◆ What you will do ◆
Each line of the records has to be copied exactly, though the pictures must be left out.

◆ Material for the task ◆

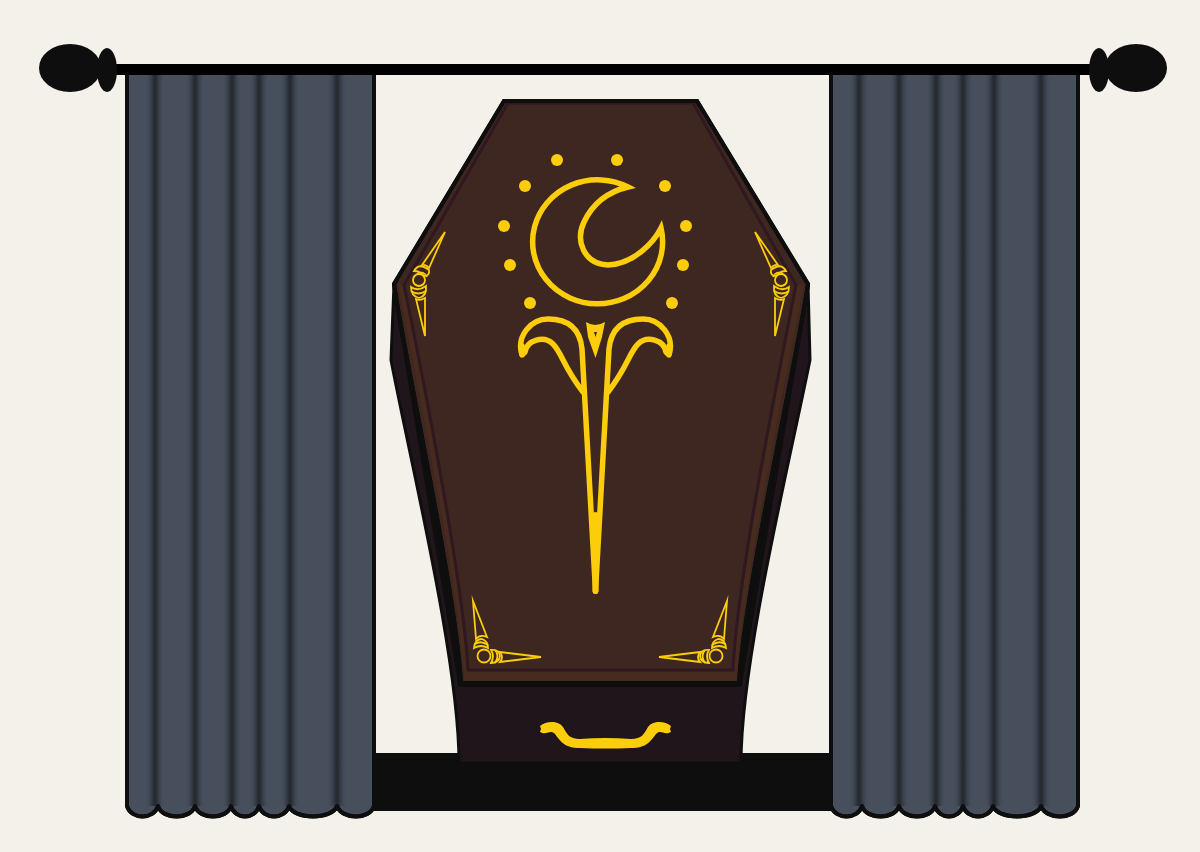
<!DOCTYPE html>
<html lang="en">
<head>
<meta charset="utf-8">
<title>Coffin between curtains</title>
<style>
:root {
  --paper: #f4f1ea;
  --ink: #0e0e0e;
  --cloth: #474f5d;
  --fold: #262a31;
  --lid: #3d2720;
  --lid-edge: #472b1e;
  --plum: #20151b;
  --inlay: #2f1820;
  --gold: #fccd0a;
}
html, body { margin: 0; width: 1200px; height: 852px; overflow: hidden; background: var(--paper); }
svg { display: block; }
.ink { fill: var(--ink); }
.cloth { fill: var(--cloth); stroke: var(--ink); stroke-width: 4; stroke-linejoin: round; }
.side { fill: var(--plum); stroke: var(--ink); stroke-width: 3; stroke-linejoin: round; }
.lid { fill: var(--lid); stroke: var(--ink); stroke-width: 4; }
.lid-edge { fill: var(--lid-edge); }
.inlay { fill: var(--lid); stroke: var(--inlay); stroke-width: 3; }
.gold-line { fill: none; stroke: var(--gold); stroke-width: 5.5; stroke-linecap: round; stroke-linejoin: round; }
.gold { fill: var(--gold); }
.filigree { fill: none; stroke: var(--gold); stroke-width: 1.8; stroke-linejoin: miter; stroke-miterlimit: 8; }
.shade-mid { stop-color: var(--fold); stop-opacity: 1; }
.shade-out { stop-color: var(--cloth); stop-opacity: 0; }
</style>
</head>
<body>
<svg width="1200" height="852" viewBox="0 0 1200 852" role="img" aria-label="A coffin with gold moon and flower inlay standing between two curtains">
  <defs>
    <linearGradient id="fold-shade">
      <stop offset="0" class="shade-out"/>
      <stop offset=".45" class="shade-mid"/>
      <stop offset=".55" class="shade-mid"/>
      <stop offset="1" class="shade-out"/>
    </linearGradient>
    <rect id="fold" x="-10" y="72" width="20" height="734" fill="url(#fold-shade)"/>
    <path id="curtain-shape" d="M127 70H374V806C370 820 342 820 337 806C332 820 294 820 289 806C285 820 263 820 259 806C255 820 235 820 231 806C227 820 199 820 195 806C191 820 162 820 158 806C154 820 131 820 127 806Z"/>
    <clipPath id="curtain-clip"><use href="#curtain-shape"/></clipPath>
    <g id="curtain">
      <use href="#curtain-shape" class="cloth"/>
      <g clip-path="url(#curtain-clip)">
        <use href="#fold" x="155"/>
        <use href="#fold" x="195"/>
        <use href="#fold" x="232"/>
        <use href="#fold" x="259"/>
        <use href="#fold" x="290"/>
        <use href="#fold" x="337"/>
      </g>
      <path d="M127 806C131 820 154 820 158 806C162 820 191 820 195 806C199 820 227 820 231 806C235 820 255 820 259 806C263 820 285 820 289 806C294 820 332 820 337 806C342 820 370 820 374 806" fill="none" stroke="#0e0e0e" stroke-width="4" stroke-linejoin="round" stroke-linecap="round"/>
    </g>
    <g id="finial" class="ink">
      <ellipse cx="70" cy="68" rx="31" ry="24"/>
      <ellipse cx="107" cy="70" rx="10" ry="22"/>
    </g>
    <g id="corner-filigree" class="filigree">
      <path d="M445 232L422 265Q426 264 429 268Z"/>
      <path d="M414 271Q419 262 429 270Q430 276 424 276Q420 271 414 271Z"/>
      <path d="M417 274Q424 270 427 277"/>
      <circle cx="419" cy="280" r="6"/>
      <path d="M411 287Q418 292 426 286Q427 296 419 298Q411 296 411 287Z"/>
      <path d="M411 291Q418 296 426 291"/>
      <path d="M416 299Q420 301 425 298L425 336Z"/>
      <path d="M473 601L476 639Q480 634 487 637Z"/>
      <path d="M474 648Q475 639 482 639Q488 641 488 648Q481 644 474 648Z"/>
      <path d="M475 644Q481 640 488 645"/>
      <circle cx="484" cy="656" r="6.5"/>
      <path d="M491 650Q499 649 500 656Q499 663 491 663Q495 656 491 650Z"/>
      <path d="M495 650Q500 656 495 663"/>
      <path d="M500 652Q504 657 500 662L541 657Z"/>
    </g>
    <g id="petal" class="gold-line">
      <path d="M595.5 591L582 349C580 329 569 319 548 319C531 319 516 336 522 355L525 352C527 340 544 335 553 344C562 353 563 366 583 392"/>
      <path d="M595.5 591V515"/>
      <path d="M522 346V354"/>
    </g>
  </defs>

  <rect width="1200" height="852" fill="var(--paper)"/>

  <g id="floor">
    <rect class="ink" x="372" y="753" width="462" height="58"/>
  </g>

  <g id="coffin">
    <path class="side" d="M394 284L391 360C410 460 459 660 459 763H741C741 660 790 460 810 360L808 284Z"/>
    <path d="M396 290L461 684H739L806 290" fill="none" stroke="#0e0e0e" stroke-width="6"/>
    <path class="lid" d="M504 101H697L808 284C797 361 745 586 739 683H461C455 586 405 361 394 284Z"/>
    <path class="lid-edge" d="M398 284C413 365 460 590 464 681H737C741 590 789 365 804 284L794 285C778 365 737 580 733 670H468C463 580 423 365 405 285Z"/>
    <path class="inlay" d="M508 103H693L796 285C779 372 737 580 733 670H468C463 580 422 372 404 285Z"/>
    <path d="M504 101H697L808 284C797 361 745 586 739 683H461C455 586 405 361 394 284Z" fill="none" stroke="#0e0e0e" stroke-width="4"/>
  </g>

  <g id="moon">
    <path class="gold-line" style="stroke-linejoin:miter" d="M628 187A65 62 0 1 0 661 228C654 242 634 264 608 265C584 264 575 241 584 222C592 205 607 192 628 187Z"/>
    <g class="gold">
      <circle cx="557" cy="160" r="6"/><circle cx="617" cy="160" r="6"/>
      <circle cx="525" cy="186" r="6"/><circle cx="665" cy="186" r="6"/>
      <circle cx="504" cy="226" r="6"/><circle cx="686" cy="226" r="6"/>
      <circle cx="510" cy="265" r="6"/><circle cx="683" cy="265" r="6"/>
      <circle cx="530" cy="303" r="6"/><circle cx="672" cy="303" r="6"/>
    </g>
  </g>

  <g id="flower">
    <use href="#petal"/>
    <use href="#petal" transform="translate(1191 0) scale(-1 1)"/>
    <path class="gold" d="M586 322Q595 328 605 322L602 337L595.5 358L588 337Z"/>
    <path d="M594 332H597L595.5 337Z" fill="var(--lid)"/>
  </g>

  <g id="filigree">
    <use href="#corner-filigree"/>
    <use href="#corner-filigree" transform="translate(1200 0) scale(-1 1)"/>
  </g>

  <path id="handle" class="gold" d="M540 726C547 720 559 721 563 727C567 734 569 739 580 739Q605 737 631 739C642 739 644 734 648 727C652 721 664 720 671 726L670 729L671 732C664 736 661 729 656 734C650 742 646 748 631 748Q605 749 580 748C565 748 561 742 555 734C550 729 547 736 540 732L541 729Z"/>

  <g id="curtains">
    <use href="#curtain"/>
    <use href="#curtain" x="704"/>
  </g>

  <g id="curtain-rod">
    <rect x="112" y="64" width="982" height="11" fill="#000"/>
    <use href="#finial"/>
    <use href="#finial" transform="translate(1206 0) scale(-1 1)"/>
  </g>
</svg>
</body>
</html>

◆ Answer to this problem ◆
<!DOCTYPE html>
<html lang="en">
<head>
<meta charset="utf-8">
<title>Coffin between curtains</title>
<style>
:root {
  --paper: #f4f1ea;
  --ink: #0e0e0e;
  --cloth: #474f5d;
  --fold: #262a31;
  --lid: #3d2720;
  --lid-edge: #472b1e;
  --plum: #20151b;
  --inlay: #2f1820;
  --gold: #fccd0a;
}
html, body { margin: 0; width: 1200px; height: 852px; overflow: hidden; background: var(--paper); }
svg { display: block; }
.ink { fill: var(--ink); }
.cloth { fill: var(--cloth); stroke: var(--ink); stroke-width: 4; stroke-linejoin: round; }
.side { fill: var(--plum); stroke: var(--ink); stroke-width: 3; stroke-linejoin: round; }
.lid { fill: var(--lid); stroke: var(--ink); stroke-width: 4; }
.lid-edge { fill: var(--lid-edge); }
.inlay { fill: var(--lid); stroke: var(--inlay); stroke-width: 3; }
.gold-line { fill: none; stroke: var(--gold); stroke-width: 5.5; stroke-linecap: round; stroke-linejoin: round; }
.gold { fill: var(--gold); }
.filigree { fill: none; stroke: var(--gold); stroke-width: 1.8; stroke-linejoin: miter; stroke-miterlimit: 8; }
.shade-mid { stop-color: var(--fold); stop-opacity: 1; }
.shade-out { stop-color: var(--cloth); stop-opacity: 0; }
</style>
</head>
<body>
<svg width="1200" height="852" viewBox="0 0 1200 852" role="img" aria-label="A coffin with gold moon and flower inlay standing between two curtains">
  <defs>
    <linearGradient id="fold-shade">
      <stop offset="0" class="shade-out"/>
      <stop offset=".45" class="shade-mid"/>
      <stop offset=".55" class="shade-mid"/>
      <stop offset="1" class="shade-out"/>
    </linearGradient>
    <rect id="fold" x="-10" y="72" width="20" height="734" fill="url(#fold-shade)"/>
    <path id="curtain-shape" d="M127 70H374V806C370 820 342 820 337 806C332 820 294 820 289 806C285 820 263 820 259 806C255 820 235 820 231 806C227 820 199 820 195 806C191 820 162 820 158 806C154 820 131 820 127 806Z"/>
    <clipPath id="curtain-clip"><use href="#curtain-shape"/></clipPath>
    <g id="curtain">
      <use href="#curtain-shape" class="cloth"/>
      <g clip-path="url(#curtain-clip)">
        <use href="#fold" x="155"/>
        <use href="#fold" x="195"/>
        <use href="#fold" x="232"/>
        <use href="#fold" x="259"/>
        <use href="#fold" x="290"/>
        <use href="#fold" x="337"/>
      </g>
      <path d="M127 806C131 820 154 820 158 806C162 820 191 820 195 806C199 820 227 820 231 806C235 820 255 820 259 806C263 820 285 820 289 806C294 820 332 820 337 806C342 820 370 820 374 806" fill="none" stroke="#0e0e0e" stroke-width="4" stroke-linejoin="round" stroke-linecap="round"/>
    </g>
    <g id="finial" class="ink">
      <ellipse cx="70" cy="68" rx="31" ry="24"/>
      <ellipse cx="107" cy="70" rx="10" ry="22"/>
    </g>
    <g id="corner-filigree" class="filigree">
      <path d="M445 232L422 265Q426 264 429 268Z"/>
      <path d="M414 271Q419 262 429 270Q430 276 424 276Q420 271 414 271Z"/>
      <path d="M417 274Q424 270 427 277"/>
      <circle cx="419" cy="280" r="6"/>
      <path d="M411 287Q418 292 426 286Q427 296 419 298Q411 296 411 287Z"/>
      <path d="M411 291Q418 296 426 291"/>
      <path d="M416 299Q420 301 425 298L425 336Z"/>
      <path d="M473 601L476 639Q480 634 487 637Z"/>
      <path d="M474 648Q475 639 482 639Q488 641 488 648Q481 644 474 648Z"/>
      <path d="M475 644Q481 640 488 645"/>
      <circle cx="484" cy="656" r="6.5"/>
      <path d="M491 650Q499 649 500 656Q499 663 491 663Q495 656 491 650Z"/>
      <path d="M495 650Q500 656 495 663"/>
      <path d="M500 652Q504 657 500 662L541 657Z"/>
    </g>
    <g id="petal" class="gold-line">
      <path d="M595.5 591L582 349C580 329 569 319 548 319C531 319 516 336 522 355L525 352C527 340 544 335 553 344C562 353 563 366 583 392"/>
      <path d="M595.5 591V515"/>
      <path d="M522 346V354"/>
    </g>
  </defs>

  <rect width="1200" height="852" fill="var(--paper)"/>

  <g id="floor">
    <rect class="ink" x="372" y="753" width="462" height="58"/>
  </g>

  <g id="coffin">
    <path class="side" d="M394 284L391 360C410 460 459 660 459 763H741C741 660 790 460 810 360L808 284Z"/>
    <path d="M396 290L461 684H739L806 290" fill="none" stroke="#0e0e0e" stroke-width="6"/>
    <path class="lid" d="M504 101H697L808 284C797 361 745 586 739 683H461C455 586 405 361 394 284Z"/>
    <path class="lid-edge" d="M398 284C413 365 460 590 464 681H737C741 590 789 365 804 284L794 285C778 365 737 580 733 670H468C463 580 423 365 405 285Z"/>
    <path class="inlay" d="M508 103H693L796 285C779 372 737 580 733 670H468C463 580 422 372 404 285Z"/>
    <path d="M504 101H697L808 284C797 361 745 586 739 683H461C455 586 405 361 394 284Z" fill="none" stroke="#0e0e0e" stroke-width="4"/>
  </g>

  <g id="moon">
    <path class="gold-line" style="stroke-linejoin:miter" d="M628 187A65 62 0 1 0 661 228C654 242 634 264 608 265C584 264 575 241 584 222C592 205 607 192 628 187Z"/>
    <g class="gold">
      <circle cx="557" cy="160" r="6"/><circle cx="617" cy="160" r="6"/>
      <circle cx="525" cy="186" r="6"/><circle cx="665" cy="186" r="6"/>
      <circle cx="504" cy="226" r="6"/><circle cx="686" cy="226" r="6"/>
      <circle cx="510" cy="265" r="6"/><circle cx="683" cy="265" r="6"/>
      <circle cx="530" cy="303" r="6"/><circle cx="672" cy="303" r="6"/>
    </g>
  </g>

  <g id="flower">
    <use href="#petal"/>
    <use href="#petal" transform="translate(1191 0) scale(-1 1)"/>
    <path class="gold" d="M586 322Q595 328 605 322L602 337L595.5 358L588 337Z"/>
    <path d="M594 332H597L595.5 337Z" fill="var(--lid)"/>
  </g>

  <g id="filigree">
    <use href="#corner-filigree"/>
    <use href="#corner-filigree" transform="translate(1200 0) scale(-1 1)"/>
  </g>

  <path id="handle" class="gold" d="M540 726C547 720 559 721 563 727C567 734 569 739 580 739Q605 737 631 739C642 739 644 734 648 727C652 721 664 720 671 726L670 729L671 732C664 736 661 729 656 734C650 742 646 748 631 748Q605 749 580 748C565 748 561 742 555 734C550 729 547 736 540 732L541 729Z"/>

  <g id="curtains">
    <use href="#curtain"/>
    <use href="#curtain" x="704"/>
  </g>

  <g id="curtain-rod">
    <rect x="112" y="64" width="982" height="11" fill="#000"/>
    <use href="#finial"/>
    <use href="#finial" transform="translate(1206 0) scale(-1 1)"/>
  </g>
</svg>
</body>
</html>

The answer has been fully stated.